Cut the yarn once the ball is covered and using a second dab of glue, secure the end of the yarn to the ball.
Gather in a group of pretty bowls with a note to take a handful and shower the bride and groom with a colorful goodbye.
Project By: Victoria Hudgins Photos By: Pictilio Make a celebratory statement by topping your wedding cake and desserts with these bright and festive pinwheels. Make them large or small, individually or in mass to design a colorful element that fits your day perfectly. Make the pinwheel cake toppers by using origami paper (or thin scrapbook paper cut into squares)- each pinwheel uses three squares. Step One: Accordion fold the paper squares back and forth, then fold each section in half and crease. Step Two: Combine three sections together to create a round. Glue the outside edges together to connect. Step Three: Turn the pinwheel over and glue a wooden skewer to the backside of each. Let dry. Step Four: Top cakes, pies, and desserts with the pretty toppers!

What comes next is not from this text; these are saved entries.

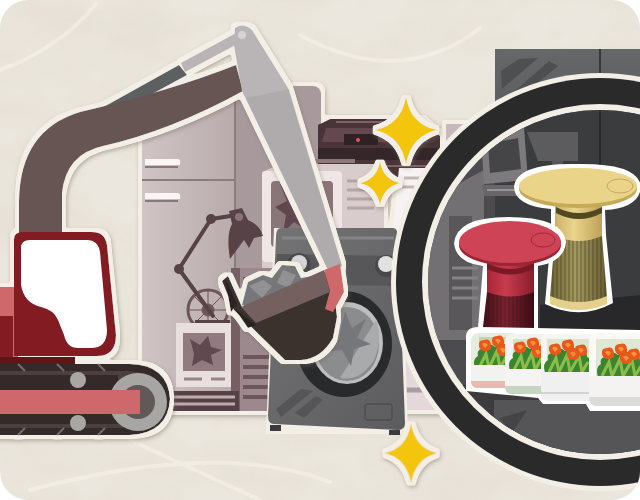
<!DOCTYPE html>
<html lang="en">
<head>
<meta charset="utf-8">
<title>Appliance recycling collage</title>
<style>
:root{--paper:#ece7de;--edge:#f3efe6;--maroon:#831d20;--rose:#cf686b;--boom:#665553;--track:#352b2b;--steel:#b9b5b6;--plum:#574247;--mauve:#c9bdbd;--ring:#2a2a2a;--gold:#f3c50f;--washer:#69696a}
html,body{margin:0;background:#fff;overflow:hidden}
.card{display:block;width:640px;height:500px}
.paper{fill:var(--paper)}.edge{fill:var(--edge)}.maroon{fill:var(--maroon)}.rose{fill:var(--rose)}.boom{fill:var(--boom)}.track{fill:var(--track)}.steel{fill:var(--steel)}.plum{fill:var(--plum)}.mauve{fill:var(--mauve)}.gold{fill:var(--gold)}.washer{fill:var(--washer)}
.line{fill:none;stroke-linecap:round;stroke-linejoin:round}
</style>
</head>
<body>
<svg class="card" viewBox="0 0 640 500" role="img" aria-label="An excavator scoops up old appliances beside a magnifying lens showing new air purifiers and indoor planters">
<defs>
<clipPath id="card-shape"><rect width="640" height="500" rx="28"/></clipPath>
<clipPath id="lens-shape"><circle cx="600" cy="282" r="172"/></clipPath>
<filter id="paper-grain" x="0" y="0" width="100%" height="100%">
<feTurbulence type="fractalNoise" baseFrequency=".012 .02" numOctaves="4" seed="8"/>
<feColorMatrix values="0 0 0 0 .55  0 0 0 0 .48  0 0 0 0 .38  .7 0 0 0 -.24"/>
</filter>
<filter id="cutout" x="-10%" y="-10%" width="120%" height="120%">
<feMorphology in="SourceAlpha" operator="dilate" radius="4" result="grown"/>
<feGaussianBlur in="grown" stdDeviation="1.2" result="soft"/>
<feComponentTransfer in="soft" result="border"><feFuncA type="linear" slope="4" intercept="-1.5"/></feComponentTransfer>
<feFlood flood-color="#f3efe6"/><feComposite in2="border" operator="in" result="rim"/>
<feDropShadow in="rim" dx="1" dy="2" stdDeviation="2" flood-color="#776a5c" flood-opacity=".45" result="shade"/>
<feMerge><feMergeNode in="shade"/><feMergeNode in="SourceGraphic"/></feMerge>
</filter>
<linearGradient id="fridge-tone" x2="1"><stop stop-color="#d0c4c4"/><stop offset="1" stop-color="#b9abac"/></linearGradient>
<linearGradient id="dark-fridge" y2="1" x2="0"><stop stop-color="#666768"/><stop offset="1" stop-color="#414244"/></linearGradient>
<linearGradient id="washer-tone" x2="1" y2="1"><stop stop-color="#747475"/><stop offset="1" stop-color="#5c5c5e"/></linearGradient>
<linearGradient id="red-stem" x2="1"><stop stop-color="#a92637"/><stop offset=".4" stop-color="#c63c4e"/><stop offset="1" stop-color="#8c1c2b"/></linearGradient>
<linearGradient id="yellow-stem" x2="1"><stop stop-color="#cbb165"/><stop offset=".4" stop-color="#ead58d"/><stop offset="1" stop-color="#bda257"/></linearGradient>
<linearGradient id="olive-mesh" x2="1"><stop stop-color="#6d6535"/><stop offset=".45" stop-color="#a49a5e"/><stop offset="1" stop-color="#696032"/></linearGradient>
<linearGradient id="wine-mesh" x2="1"><stop stop-color="#420c16"/><stop offset=".45" stop-color="#7d2131"/><stop offset="1" stop-color="#3f0a14"/></linearGradient>
<pattern id="ribs" width="4" height="8" patternUnits="userSpaceOnUse"><path d="M1 0v8" stroke="#241a10" stroke-opacity=".45"/></pattern>
<path id="sparkle" d="M0-33Q5-5 31 0Q5 6 0 34Q-5 6-31 0Q-5-5 0-33Z"/>
<g id="flower"><path d="M-6 0Q-7-6-1-6Q5-8 6-1Q7 5 0 5Q-5 5-6 0Z" fill="#e8571c"/><path d="M-3-2Q0-5 3-1L0 2Z" fill="#ff9136"/></g>
<g id="plants">
<path d="M1 40Q-2 30 4 27Q2 19 11 20Q15 12 21 18Q29 11 34 18Q43 15 43 24Q51 27 46 40Z" fill="#3d8430"/>
<path d="M5 39L12 25L15 39L23 22L26 39L35 23L38 39L44 29" fill="none" stroke="#8bbd4c" stroke-width="3"/>
<use href="#flower" x="11" y="17"/><use href="#flower" x="24" y="13"/><use href="#flower" x="37" y="18"/><use href="#flower" x="29" y="22"/>
</g>
</defs>

<g clip-path="url(#card-shape)">
<g id="paper-sheet">
<rect class="paper" width="640" height="500"/>
<rect width="640" height="500" filter="url(#paper-grain)" opacity=".4"/>
<path class="line" d="M0 70Q60 48 96 4M30 490Q220 440 330 482M300 35Q400 90 480 28M130 440L260 500" stroke="#fffaf2" stroke-width="4" opacity=".35"/>
</g>

<g id="appliance-pile" filter="url(#cutout)">
<path d="M142 92Q142 86 149 86H310Q321 86 321 98V160H350V410H142Z" fill="#b5a6a8"/>
<g id="old-fridge">
<rect x="142" y="86" width="93" height="324" rx="5" fill="url(#fridge-tone)"/>
<rect x="235" y="86" width="86" height="324" rx="8" fill="#a89a9c"/>
<path d="M142 180H235M235 90V405" stroke="#8b7b7e" stroke-width="2"/>
<path d="M145 159H178Q181 159 180 165H145ZM145 193H178Q181 194 180 199H145Z" fill="#fbf6f5"/>
<path d="M145 167H178M145 201H178" stroke="#88777b" stroke-width="2"/>
</g>
<g id="printer">
<path d="M318 125L330 119H421L440 136V178H318Z" fill="#493539"/>
<path d="M326 128H420L428 142H322Z" fill="#64494f"/><path d="M318 148H437V160H318Z" fill="#35272b"/>
<path d="M344 134H378V145H344Z" fill="#2d2023"/><circle cx="358" cy="140" r="2" fill="#e35357"/>
<path d="M318 166H440M336 122H416" stroke="#806368" stroke-width="2"/>
</g>
<g id="white-console">
<path d="M399 168H470V260H390Z" fill="#f7f3f2"/><path d="M446 124H520V220H446Z" fill="#c7b9bd"/>
<path d="M404 178H420M402 187H418" stroke="#c3b7b9" stroke-width="3"/><circle cx="414" cy="210" r="6" fill="#d4c9cb"/>
</g>
<g id="crt-television">
<path d="M262 172L281 164H375L384 174V270H262Z" fill="#d9cccd"/>
<rect x="262" y="171" width="80" height="91" rx="4" fill="#f0e6e5"/>
<rect x="271" y="181" width="62" height="66" rx="4" fill="#8a7479"/>
<path d="M280 184L291 196L301 188L302 203L316 207L303 215L307 231L294 222L283 233L286 215L275 207L287 201Z" fill="#5e474e"/>
<path d="M347 181H374M347 190H374M347 199H374M347 208H374" stroke="#b6a5a8" stroke-width="3"/>
<path d="M288 161H355" stroke="#8e787d" stroke-width="4"/>
</g>
<g id="computer-tower">
<path d="M231 268H290V411H231Z" fill="#9c898d"/><path d="M231 268H240V411H231Z" fill="#755f65"/>
<path d="M243 279H285M243 290H285M243 301H285M243 312H285M243 357H285M243 367H285M243 377H285M243 387H285M243 397H285" stroke="#6c565c" stroke-width="4"/>
</g>
<g id="desk-fan" class="line" stroke="#6d555b">
<circle cx="208" cy="310" r="20" stroke-width="3"/><path d="M208 290V330M188 310H228M194 296L222 324M194 324L222 296" stroke-width="1"/><circle cx="208" cy="310" r="6" fill="#6d555b"/>
</g>
<g id="desk-lamp">
<path class="line" d="M213 316L179 269L211 219L237 215" stroke="#574247" stroke-width="4"/>
<path class="plum" d="M229 211L242 208L248 220Q260 225 263 236L254 238L249 248L244 240L230 259Q226 235 232 224Z"/>
<circle class="plum" cx="179" cy="269" r="5"/><circle class="plum" cx="211" cy="219" r="5"/><circle cx="239" cy="217" r="4" fill="#8c7279"/>
<path class="plum" d="M195 320H230V327H195Z"/>
</g>
<g id="old-monitor">
<path d="M176 323H231V387H176Z" fill="#e9dfdf"/><path d="M183 333H225V371H183Z" fill="#927a81"/>
<path d="M190 339L200 345L208 336L211 347L222 350L211 355L213 365L202 360L192 366L194 354Z" fill="#614950"/>
<path d="M184 379H202M211 379H225" stroke="#9a868a" stroke-width="3"/>
<path d="M168 391H239V411H168Z" fill="#564147"/><path d="M172 397H235M172 404H235" stroke="#bbaaae" stroke-width="3"/>
</g>
<path d="M385 265H470V410H385Z" fill="#e4d8da"/><path d="M395 290H470M390 390H470" stroke="#af9ba0" stroke-width="5"/>
</g>

<g id="large-fridge"><path d="M495 49H640V290H495Z" fill="url(#dark-fridge)"/><path d="M600 49V130" stroke="#36383a" stroke-width="2"/><path d="M501 71L519 59L538 58L502 89ZM516 90L549 61L558 66L523 95Z" fill="#4d4f51"/></g>

<g id="washing-machine">
<path class="edge" d="M274 228H402L408 434H266Z"/>
<path d="M281 228H393Q397 228 398 235L405 423Q405 430 398 430L274 424Q268 424 268 416L276 237Q276 228 281 228Z" fill="url(#washer-tone)"/>
<path d="M277 254L399 256L400 286L275 284Z" fill="#57575a"/><path d="M282 238H394" stroke="#858587" stroke-width="3"/>
<circle cx="299" cy="265" r="12" fill="#48484a"/><circle cx="299" cy="263" r="8" fill="#d7d6d6"/>
<circle cx="386" cy="266" r="11" fill="#48484a"/><circle cx="386" cy="264" r="8" fill="#e2e1e1"/>
<ellipse cx="344" cy="344" rx="48" ry="53" fill="#292a2c"/><ellipse cx="347" cy="343" rx="36" ry="41" fill="#bebebf"/>
<ellipse cx="347" cy="344" rx="32" ry="37" fill="#8b8c8e"/><path d="M340 378L376 320Q383 339 374 360Q360 382 340 378Z" fill="#a9aaac"/>
<path d="M345 311L352 328L366 319L357 338L371 344L354 349L351 366L342 350L330 351L339 339Z" fill="#76777a"/>
<rect x="365" y="404" width="27" height="16" rx="2" fill="none" stroke="#454547"/>
<path d="M276 409L301 389L313 391L281 417ZM295 413L316 396L323 400L304 418Z" fill="#555557"/>
<path d="M270 425H281V431H270ZM389 430H400V435H389Z" fill="#3c3c3e"/>
</g>

<g id="excavator" filter="url(#cutout)">
<g id="scrap-load"><path d="M242 305L248 282L263 275L272 278L282 265L295 266L301 278L318 275L327 291L270 314Z" fill="#777779"/><path d="M249 286L263 280L272 286L262 298ZM283 270L296 275L289 288L277 283Z" fill="#929294"/></g>
<path d="M82 119L179 65L187 75L130 106Z" fill="#5d6060"/>
<path d="M181 63L238 32L243 41L185 72Z" class="steel"/>
<path class="boom" d="M19 235V201Q20 130 80 112Q170 91 236 65L243 91Q170 131 103 146Q66 154 62 193V235Z"/>
<path class="steel" d="M235 28Q243 22 252 30L288 88L342 266L329 272L242 91L234 45Z"/>
<path d="M289 89L342 266L329 272L246 98Z" fill="#a5a2a3" opacity=".5"/>
<circle cx="242" cy="35" r="4" fill="#d6d3d3"/>
<g id="bucket">
<path d="M228 276L242 307L317 274L331 270L337 317L333 338Q321 359 301 360H285L234 310L222 281Z" fill="#3b302f"/>
<path d="M241 307L324 270L330 292L256 323Z" fill="#73605f"/>
<path d="M225 278L237 304L231 312ZM235 309L256 325L248 328Z" fill="#292120"/>
<path class="rose" d="M324 270L340 264L344 292L333 312L325 309L330 291Z"/>
</g>
<g id="cab">
<path class="rose" d="M-8 287H18V367H-8Z"/><path class="maroon" d="M-8 316H13V365H75V357H-8Z"/>
<path class="maroon" d="M14 239Q14 232 23 232H92Q105 232 107 245L116 335Q116 356 97 356H14Z"/>
<path d="M21 248Q21 240 30 240H87Q98 240 100 252L107 330Q107 348 91 348H78Q67 348 64 335L58 320Q54 310 41 307Q24 303 21 285Z" fill="#fff"/>
<path d="M-8 357H75V369H-8Z" fill="#611719"/>
</g>
<g id="tracks">
<path class="track" d="M-8 364H130Q168 365 170 399Q168 433 130 435H-8Z"/>
<path d="M-8 371H128Q160 373 162 399Q160 427 128 428H-8Z" fill="#4b3f3e"/>
<path class="track" d="M-8 375H118V424H-8Z"/>
<circle cx="138" cy="402" r="29" fill="#a8a5a5"/><circle cx="138" cy="402" r="17" fill="#625858"/>
<path class="rose" d="M-8 390H140V414H-8Z"/>
<circle cx="78" cy="380" r="8" fill="#aaa6a6"/><circle cx="78" cy="423" r="8" fill="#aaa6a6"/>
<path d="M18 364L25 371M57 364L64 371M98 364L105 371M18 435L25 428M57 435L64 428M98 435L105 428" stroke="#766a69" stroke-width="2"/>
</g>
</g>

<g id="magnifier">
<circle class="edge" cx="600" cy="282" r="209"/>
<circle cx="600" cy="282" r="204" fill="var(--ring)"/>
<circle class="edge" cx="600" cy="282" r="178"/>
<g clip-path="url(#lens-shape)">
<rect x="420" y="100" width="220" height="360" fill="#4c4b4d"/>
<path d="M495 100H640V330H495Z" fill="#3b3c3e"/><path d="M600 100V330" stroke="#29292b" stroke-width="2"/>
<path d="M428 200L484 170V340H420Z" fill="#727073"/>
<path d="M481 137L524 128L528 180L484 184Z" fill="#7c7a7c"/><path d="M488 144L518 138L521 169L490 173Z" fill="#454447"/>
<path d="M482 185H534L539 196H484Z" fill="#68666a"/><path d="M487 190H532" stroke="#979497" stroke-width="2"/>
<path d="M527 132H578V161H538Z" fill="#5c5c5f"/><path d="M552 161H563V172H552Z" fill="#565659"/>
<path d="M449 216H472V330H449Z" fill="#59575a"/><path d="M452 268H478M452 278H478M452 288H478M452 298H478" stroke="#858286" stroke-width="3"/>
<path d="M540 305L640 295V340H540Z" fill="#28272a"/>
<path d="M440 385H640V460H450Z" fill="#3c3b3e"/><path d="M494 400H640V460H494Z" fill="#555558"/><path d="M500 418L527 410L512 433Z" fill="#444447"/>
</g>
</g>

<g id="yellow-purifier" role="img" aria-label="Yellow table-top air purifier">
<path d="M514 187Q516 163 577 164Q639 163 641 187Q639 208 605 210L606 235L613 303Q580 321 545 304L551 235V209Q515 206 514 187Z" fill="#fff"/>
<path d="M555 202H602V244H555Z" fill="url(#yellow-stem)"/>
<path d="M556 207Q579 219 602 207V213Q579 225 556 213Z" fill="#514721"/>
<path d="M555 236Q579 246 602 236L607 297Q579 309 550 297Z" fill="url(#olive-mesh)"/><path d="M555 236Q579 246 602 236L607 297Q579 309 550 297Z" fill="url(#ribs)"/>
<path d="M550 296Q579 308 607 296V304Q579 316 550 304Z" fill="#e4d08a"/>
<ellipse cx="578" cy="189" rx="59" ry="19" fill="#c5aa59"/><ellipse cx="578" cy="186" rx="59" ry="18" fill="#ead48a"/>
<ellipse cx="620" cy="186" rx="13" ry="7" fill="none" stroke="#c4a95b"/>
</g>
<g id="red-purifier" role="img" aria-label="Red table-top air purifier">
<path d="M454 243Q457 217 508 217Q563 217 566 242Q564 262 538 266V340H477L483 266Q456 263 454 243Z" fill="#fff"/>
<path d="M487 257H534V297H487Z" fill="url(#red-stem)"/>
<path d="M487 292Q510 301 534 292V336H482Z" fill="url(#wine-mesh)"/><path d="M487 292Q510 301 534 292V336H482Z" fill="url(#ribs)"/>
<path d="M487 263Q510 275 534 263V269Q510 280 487 269Z" fill="#7a1825"/>
<ellipse cx="510" cy="245" rx="51" ry="21" fill="#9c2434"/><ellipse cx="510" cy="242" rx="51" ry="21" fill="#cf4356"/>
<ellipse cx="543" cy="240" rx="12" ry="7" fill="none" stroke="#9f2838"/>
</g>

<g id="planters" role="img" aria-label="Row of four indoor planters with orange flowers">
<path d="M466 337Q466 327 478 327L640 330V411H590L586 404H543L538 398L466 391Z" fill="#fff"/>
<g id="planter-pink"><rect x="471" y="333" width="48" height="55" rx="7" fill="#e7ece2"/><path d="M479 337H511V364H479Z" fill="#c1d6ab"/><use href="#plants" x="474" y="329"/><path d="M471 365H517V381Q517 388 510 388H478Q471 388 471 381Z" fill="#f3f2f1"/><path d="M471 381H517Q517 388 510 388H478Q471 388 471 381Z" fill="#e9b9ae"/></g>
<g id="planter-green"><rect x="505" y="334" width="49" height="60" rx="7" fill="#f2f3ee"/><path d="M513 339H551V368H513Z" fill="#d5e2c5"/><use href="#plants" x="509" y="331"/><path d="M505 369H553V386Q553 394 546 394H512Q505 394 505 386Z" fill="#f5f4f3"/><path d="M505 386H553Q553 394 546 394H512Q505 394 505 386Z" fill="#c6d4c2"/></g>
<g id="planter-white"><rect x="541" y="334" width="55" height="67" rx="7" fill="#f7f6f2"/><path d="M547 339H592V373H547Z" fill="#dde5cf"/><use href="#plants" x="544" y="333"/><path d="M541 372H595V394Q595 401 588 401H548Q541 401 541 394Z" fill="#f1f0f0"/><path d="M541 393H595" stroke="#d4d3d3" stroke-width="2"/></g>
<g id="planter-beige"><rect x="589" y="333" width="65" height="73" rx="8" fill="#faf9f6"/><path d="M596 339H640V377H596Z" fill="#e0e7d3"/><use href="#plants" x="597" y="337"/><path d="M589 376H640V406H597Q589 406 589 397Z" fill="#f4f3f2"/><path d="M589 397H640V406H597Q589 406 589 397Z" fill="#dddada"/></g>
</g>

<g id="sparkles" class="gold" filter="url(#cutout)">
<use href="#sparkle" x="406" y="130"/>
<use href="#sparkle" transform="translate(380 183) scale(.65)"/>
<use href="#sparkle" transform="translate(411 453) scale(.85 .9)"/>
</g>
</g>
</svg>
</body>
</html>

By: Victoria HudginsThis DIY packaging is a fresh and modern way to present small favors to guests. Fill each cocoon with something fun to keep your guests busy (like these bright and nostalgic finger pops) and something sweet to snack on. Materials: 1/2 craft glue- 1/2 water mixture Large spool of embroidery thread Balloons (1 balloon for every 2 favors) Instructions: 1. Blow up your balloons and tie a length of thread to the end of the balloon. 2. Begin wrapping thread around the balloon, the messier the wrap the better. 3. Once you have a good covering over the entire balloon, dip a brush into the glue mixture and coat the entire balloon. Hang the balloon by its end to dry. Note: You could also use liquid fabric stiffener for this step in the project, just fill a large bowl and completely dip your wrapped balloons in. 4. Once dry, cut the balloon in half at the center width. Each balloon will make two separate cocoon wraps. 5. Gently pop each balloon and pull away from the fabric. Fill your wraps and tie together with a ribbon and simple tag. 6. Rest each favor on a place setting for a creative, modern touch.
Photos By: Chelsea FussThese sweet and wild green wreaths are perfect for anytime of year (just change out the ribbon to suit the season). They look gorgeous on church doors, bride and groom chairs, or as pew markers. Total cost: $5 per wreath. Materials: Spool wire Floral tape Clippers Greens (about 15 stems per wreath, we used rosemary, bay and boxwood) Ribbon 1. Form a circle (whatever size you need. Remember your wreath will be slightly bigger than the form) with the spool wire and double it over several times. 2. Cover the circle in floral tape. 3. Cut small pieces of greens and, take excess leaves off about an inch of the bottom stem. 4. Secure each piece with wire. 5. Make sure you overlap the stems to cover any wires or mechanics. You may need to fill in with a few extra pieces. 6. You can make these up to a week ahead of time. Spray daily with water and keep in a cool, dark place. 7. Hang with ribbon and afterwards send them home with special guests. Add this natural touch to your big day - and have fun! Photos By: Chelsea Fuss
One of the trends we love about rustic weddings is the do-it-yourself projects even the least crafty brides create with wood. Here's what to display for every part of your big day:
Photo by JK Photography
Photo by Stacey Kokes Photography
Photo by Twin Hearts Photography
Photo by Athena Pelton Photography